As always, leave a comment with your answer or a link to your answer on your own blog

  • I’d have to fall on the side of necessary evil in these days of PVR’s and Sky+ for commercial stations. However, more than anything it is yet another reason, if one were needed, why the BBC can remain thankfully free of such crass marketing techniques.

  • Mark Carroll

    Lack of it is one of the reasons I don’t begrudge the BBC their licence fee. Or, er, wouldn’t, were I living in the UK.
    Still, well-integrated, I really wouldn’t mind it. Or, maybe, I don’t, if I didn’t noticed. Then again, some advertisements, I know them well, but can’t usually remember which brand they’re actually pushing.
    DVRs do make a big difference. Especially, as some programmes I like get cancelled, partly, I suspect, because they’re aimed at the sort of demographic who also happens to be DVR-owning, so the advertising money doesn’t sufficiently roll in.
    I’d generally prefer television programmes to make their money more directly though, by people actually paying per episode or something. It’s got to be nearly possible, what with iTunes and suchlike. Forget these indirect routes, just let us decide what shows are really worth.

  • Serendipiteevee! I just posted a few thoughts on this trend at Inner Toob and then came over here to find you did the same….

  • bob

    It works well in Mad Men. And I can live with it in Chuck (recent joke in Coup d’etat about Subway was actually good). But what about that scene in Being Erica where Julianne got a new car and they spent a few minutes talking about it and showing off its features? It was basically an infomercial. Just terrible.

  • I don’t know what else happens in that particular storyline, but I would have set up that shot to suggest the Last Supper…..

  • MediumRob

    30 Rock does it well:

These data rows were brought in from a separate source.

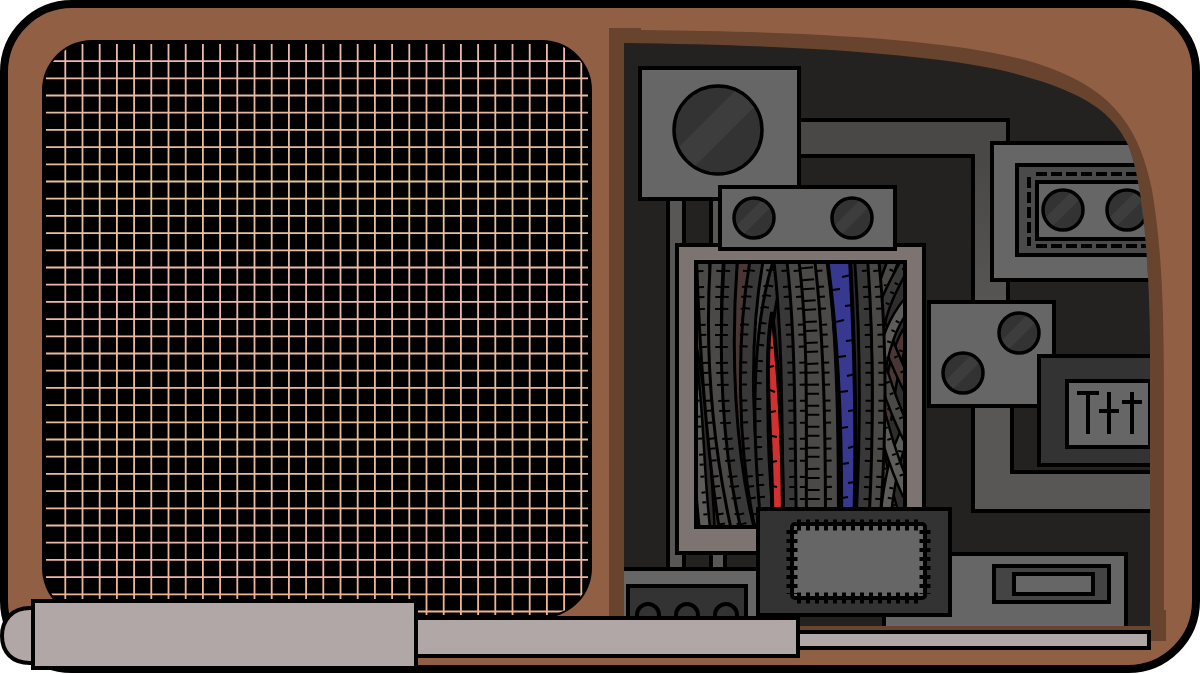
<!DOCTYPE html>
<html lang="en">
<head>
<meta charset="utf-8">
<title>Open radio with exposed wiring</title>
<style>
:root{--ink:#000;--wood:#915f44;--wood-dark:#68432e;--cavity:#232220;--metal:#666;--metal-dark:#333;--pipe:#4a4846;--pipe-light:#595755;--frame:#7d7472;--antenna:#b1a7a6;--red:#d03030;--blue:#37388f}
html,body{margin:0;background:#fff;overflow:hidden}
svg{display:block;width:1200px;height:674px}
.line{stroke:var(--ink);stroke-width:4}
.metal{fill:var(--metal)}
.dark{fill:var(--metal-dark)}
.pipe{fill:var(--pipe)}
.pipe-light{fill:var(--pipe-light)}
.antenna{fill:var(--antenna)}
.shine{fill:#3d3d3d}
.none{fill:none}
.edge,.skin,.ridge{fill:none}
.edge{stroke:#000;stroke-width:16}
.skin{stroke:#4b4848;stroke-width:10}
.skin.deep{stroke:#383838}
.skin.rust{stroke:#4a3735}
.skin.pale{stroke:#5e5c5b}
.ridge{stroke:#000;stroke-width:6;stroke-dasharray:2 10 2 14 2 8}
.thin .edge{stroke-width:13}
.thin .skin{stroke-width:8}
.thin .ridge{stroke-width:4}
.wide .edge{stroke-width:28}
.wide .skin{stroke-width:22}
.wide .ridge{stroke-width:12;stroke-dasharray:2 7 2 10}
</style>
</head>
<body>
<svg viewBox="0 0 1200 674" role="img" aria-label="Wooden radio with a speaker grille, folded antenna and open electronics bay">
<defs>
  <linearGradient id="mesh" gradientUnits="userSpaceOnUse" x1="0" y1="44" x2="0" y2="615">
    <stop offset="0" stop-color="#f0b8b0"/><stop offset=".14" stop-color="#e8b99a"/><stop offset=".28" stop-color="#e6c49a"/><stop offset=".44" stop-color="#f0b8b0"/><stop offset=".58" stop-color="#e8b99a"/><stop offset=".74" stop-color="#e6c09a"/><stop offset=".88" stop-color="#efb6a8"/><stop offset="1" stop-color="#f0b490"/>
  </linearGradient>
  <linearGradient id="pipe-fade" x1="0" y1="0" x2="0" y2="1">
    <stop offset=".2" stop-color="#4a4846"/><stop offset="1" stop-color="#595755"/>
  </linearGradient>
  <clipPath id="grille-clip"><rect x="44" y="42" width="546" height="574" rx="48"/></clipPath>
  <path id="bay" d="M624 43C800 45 950 55 1020 75C1085 93 1113 112 1129 147C1143 185 1149 260 1150 340V626H624Z"/>
  <clipPath id="bay-clip"><use href="#bay"/></clipPath>
  <clipPath id="wire-clip"><rect x="697" y="262" width="208" height="265"/></clipPath>
  <clipPath id="knob-clip"><circle r="20"/></clipPath>
  <g id="knob">
    <circle class="dark" r="20"/>
    <path class="shine" clip-path="url(#knob-clip)" d="M-22 12L12-22L20-14L-14 20Z"/>
    <circle class="none" r="20" stroke="#000" stroke-width="3.5" vector-effect="non-scaling-stroke"/>
  </g>
  <path id="l1" d="M690 350C699 410 698 470 705 530"/>
  <path id="l2" d="M692 300C710 370 716 450 720 530"/>
  <path id="l3" d="M768 290C764 380 770 450 774 530"/>
  <path id="m1" d="M703 258C706 350 712 440 726 530"/>
  <path id="m2" d="M717 258C711 350 718 440 738 530"/>
  <path id="m3" d="M731 258C724 350 728 450 748 530"/>
  <path id="m4" d="M744 258C736 350 738 450 756 530"/>
  <path id="m5" d="M757 258C742 340 744 450 762 530"/>
  <path id="m6" d="M769 258C750 340 754 440 766 530"/>
  <path id="m7" d="M781 258C757 330 758 430 768 530"/>
  <path id="m8" d="M780 258C790 340 788 440 790 530"/>
  <path id="m9" d="M792 258C803 340 799 440 800 530"/>
  <path id="m10" d="M807 258C816 340 814 440 815 530"/>
  <path id="m11" d="M821 258C831 340 832 440 832 530"/>
  <path id="m12" d="M861 258C867 340 867 440 862 530"/>
  <path id="m13" d="M872 258C881 340 880 440 873 530"/>
  <path id="r1" d="M874 310C890 345 898 370 912 395"/>
  <path id="r2" d="M874 345C886 385 896 415 912 445"/>
  <path id="r3" d="M874 390C884 430 892 460 908 495"/>
  <path id="r4" d="M912 298C894 318 886 340 880 370"/>
  <path id="r5" d="M908 258C894 285 884 300 878 330"/>
  <path id="r6" d="M894 258C884 285 878 300 874 320"/>
  <path id="r7" d="M912 325C898 345 892 370 886 420"/>
  <path id="r8" d="M878 440C882 480 890 500 898 530"/>
  <path id="r9" d="M910 425C894 450 888 490 884 530"/>
</defs>

<g id="cabinet">
  <rect x="4" y="4" width="1192" height="665" rx="68" fill="var(--wood)" stroke="#000" stroke-width="8"/>
</g>

<g id="speaker-grille">
  <rect x="42" y="40" width="550" height="578" rx="50"/>
  <g clip-path="url(#grille-clip)" fill="none" stroke="url(#mesh)">
    <path d="M64.4 329.5H588" stroke-width="571" stroke-dasharray="1.8 15.4"/>
    <path d="M317 60.2V615" stroke-width="542" stroke-dasharray="1.8 15.4"/>
  </g>
</g>

<path id="bay-rim" fill="var(--wood-dark)" d="M609 28H641V30C840 32 980 42 1050 68C1115 92 1140 130 1152 190C1162 250 1164 310 1164 400V610H1166V641H1150V626H624V618H609Z"/>

<use href="#bay" fill="var(--cavity)"/>
<g id="electronics" clip-path="url(#bay-clip)">
  <g id="conduits" class="line">
    <path d="M790 120H1008V320H973V156H790Z" fill="url(#pipe-fade)"/>
    <path class="pipe-light" d="M973 395H1012V472H1160V511H973Z"/>
    <rect class="pipe-light" x="668" y="190" width="16" height="390"/>
    <rect class="pipe-light" x="711" y="190" width="14" height="390"/>
  </g>

  <g id="main-dial">
    <rect class="metal line" x="640" y="68" width="159" height="131"/>
    <use href="#knob" transform="translate(718 130) scale(2.2)"/>
  </g>

  <g id="gauge-panel">
    <rect class="metal line" x="992" y="143" width="180" height="137"/>
    <rect class="line" x="1017" y="165" width="150" height="90" fill="#4a4a4a"/>
    <path class="none" stroke="#000" stroke-width="4" stroke-dasharray="11 4" d="M1036 174H1160M1029 177V246M1036 246H1160"/>
    <rect class="metal line" x="1037" y="182" width="130" height="57"/>
    <use href="#knob" x="1063" y="210"/>
    <use href="#knob" x="1127" y="210"/>
  </g>

  <g id="wire-box">
    <rect class="line" x="677" y="245" width="247" height="308" fill="var(--frame)"/>
    <rect class="line" x="696" y="262" width="209" height="265" fill="#2e2c2c"/>
    <g clip-path="url(#wire-clip)">
      <g id="outer-wires" class="thin">
        <use href="#l2" class="edge"/><use href="#l2" class="skin rust"/><use href="#l2" class="ridge" x="2"/>
        <use href="#l1" class="edge"/><use href="#l1" class="skin pale"/><use href="#l1" class="ridge" x="2"/>
        <use href="#l3" class="edge"/><use href="#l3" class="skin pale"/>
        <use href="#r8" class="edge"/><use href="#r8" class="skin"/><use href="#r8" class="ridge" x="2"/>
        <use href="#r9" class="edge"/><use href="#r9" class="skin pale"/><use href="#r9" class="ridge" x="2"/>
        <use href="#r7" class="edge"/><use href="#r7" class="skin rust"/><use href="#r7" class="ridge" x="2"/>
        <use href="#r3" class="edge"/><use href="#r3" class="skin pale"/><use href="#r3" class="ridge" x="2"/>
        <use href="#r2" class="edge"/><use href="#r2" class="skin"/><use href="#r2" class="ridge" x="2"/>
        <use href="#r1" class="edge"/><use href="#r1" class="skin rust"/><use href="#r1" class="ridge" x="2"/>
        <use href="#r4" class="edge"/><use href="#r4" class="skin pale"/><use href="#r4" class="ridge" x="2"/>
        <use href="#r6" class="edge"/><use href="#r6" class="skin"/><use href="#r6" class="ridge" x="2"/>
        <use href="#r5" class="edge"/><use href="#r5" class="skin deep"/><use href="#r5" class="ridge" x="2"/>
      </g>
      <g id="main-wires">
        <use href="#m1" class="edge"/><use href="#m1" class="skin"/><use href="#m1" class="ridge" x="-3"/>
        <use href="#m4" class="edge"/><use href="#m4" class="skin rust"/><use href="#m4" class="ridge" x="3"/>
        <use href="#m2" class="edge"/><use href="#m2" class="skin"/><use href="#m2" class="ridge" x="3"/>
        <use href="#m3" class="edge"/><use href="#m3" class="skin deep"/><use href="#m3" class="ridge" x="-3"/>
        <use href="#m6" class="edge"/><use href="#m6" class="skin"/><use href="#m6" class="ridge" x="3"/>
        <use href="#m5" class="edge"/><use href="#m5" class="skin deep"/><use href="#m5" class="ridge" x="-3"/>
        <use href="#m7" class="edge"/><use href="#m7" class="skin deep"/><use href="#m7" class="ridge" x="-3"/>
        <use href="#m13" class="edge"/><use href="#m13" class="skin"/><use href="#m13" class="ridge" x="3"/>
        <use href="#m12" class="edge"/><use href="#m12" class="skin deep"/><use href="#m12" class="ridge" x="3"/>
        <g class="wide">
          <use href="#m10" class="edge"/><use href="#m10" class="skin"/><use href="#m10" class="ridge" x="-1"/>
        </g>
        <use href="#m11" class="edge"/><use href="#m11" class="skin"/><use href="#m11" class="ridge" x="-3"/>
        <use href="#m9" class="edge"/><use href="#m9" class="skin"/><use href="#m9" class="ridge" x="3"/>
        <use href="#m8" class="edge"/><use href="#m8" class="skin deep"/><use href="#m8" class="ridge" x="3"/>
      </g>
      <path id="red-wire" class="line" fill="var(--red)" d="M772 312C780 380 783 450 783 530H772C774 450 762 370 772 312Z"/>
      <path class="none" stroke="#000" stroke-width="2" d="M768 347l5 1M769 367l5-1M770 390l5 2M771 412l5-1M772 436l5 1M772 462l5-1M772 486l5 1"/>
      <path id="blue-wire" class="line" fill="var(--blue)" d="M827 258H850C855 350 857 440 854 530H841C842 430 838 340 827 258Z"/>
      <path class="none" stroke="#000" stroke-width="2" d="M851 275l-9 2M832 290l8-1M853 305l-8 1M836 322l8-2M854 340l-8 1M838 357l8-1M855 374l-8 2M840 392l8-1M856 410l-8 1M841 428l7-1M855 446l-7 2M842 464l7-1M855 482l-7 1M842 498l6-1"/>
    </g>
    <rect class="none line" x="696" y="262" width="209" height="265"/>
  </g>

  <g id="twin-knobs">
    <rect class="metal line" x="720" y="187" width="175" height="62"/>
    <use href="#knob" x="754" y="218"/>
    <use href="#knob" x="852" y="218"/>
  </g>

  <g id="side-knobs">
    <rect class="metal line" x="929" y="302" width="125" height="104"/>
    <use href="#knob" x="1019" y="333"/>
    <use href="#knob" x="963" y="373"/>
  </g>

  <g id="slider-module">
    <rect class="dark line" x="1039" y="356" width="130" height="109"/>
    <rect class="metal line" x="1067" y="381" width="83" height="66"/>
    <path class="none" stroke="#000" stroke-width="4" d="M1088 392V434M1077 393H1099M1109 392V434M1099 411H1119M1132 392V434M1122 402H1142"/>
  </g>

  <g id="lower-left-panel">
    <rect class="metal line" x="615" y="569" width="160" height="70"/>
    <rect class="dark line" x="628" y="586" width="118" height="46"/>
    <g class="dark line">
      <circle cx="648" cy="615" r="11"/><circle cx="687" cy="615" r="11"/><circle cx="726" cy="615" r="11"/>
    </g>
  </g>

  <g id="lower-right-panel">
    <path class="metal line" d="M884 640V554H1126V640Z"/>
    <rect class="line" x="994" y="566" width="115" height="36" fill="#444"/>
    <rect class="metal line" x="1014" y="574" width="79" height="20"/>
  </g>

  <g id="chip">
    <rect class="dark line" x="758" y="509" width="192" height="106"/>
    <rect class="metal line" x="792" y="524" width="133" height="74" rx="3"/>
    <path class="none" stroke="#000" stroke-width="11" stroke-dasharray="4 5" d="M797 525H922M797 598H922M792 530V594M925 530V594"/>
  </g>
</g>

<path d="M798 628H1150" stroke="#68432e" stroke-width="4"/>

<g id="antenna" class="antenna line">
  <rect x="790" y="632" width="359" height="16"/>
  <rect x="410" y="618" width="388" height="38"/>
  <path d="M34 608H30C12 608 2 620 2 636S12 663 30 663H34Z"/>
  <rect x="33" y="601" width="383" height="67"/>
</g>
</svg>
</body>
</html>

  • Best product placement?
    ANTI-product placement – I give you Repo Man, designed to heighten your awareness of all other product placement.
    I’m not fussed really: I was initially irked by programmes being sponsored/promoted by a product (Morse by Guinness????) but it mostly either sails past me or I just giggle at how obvious it is.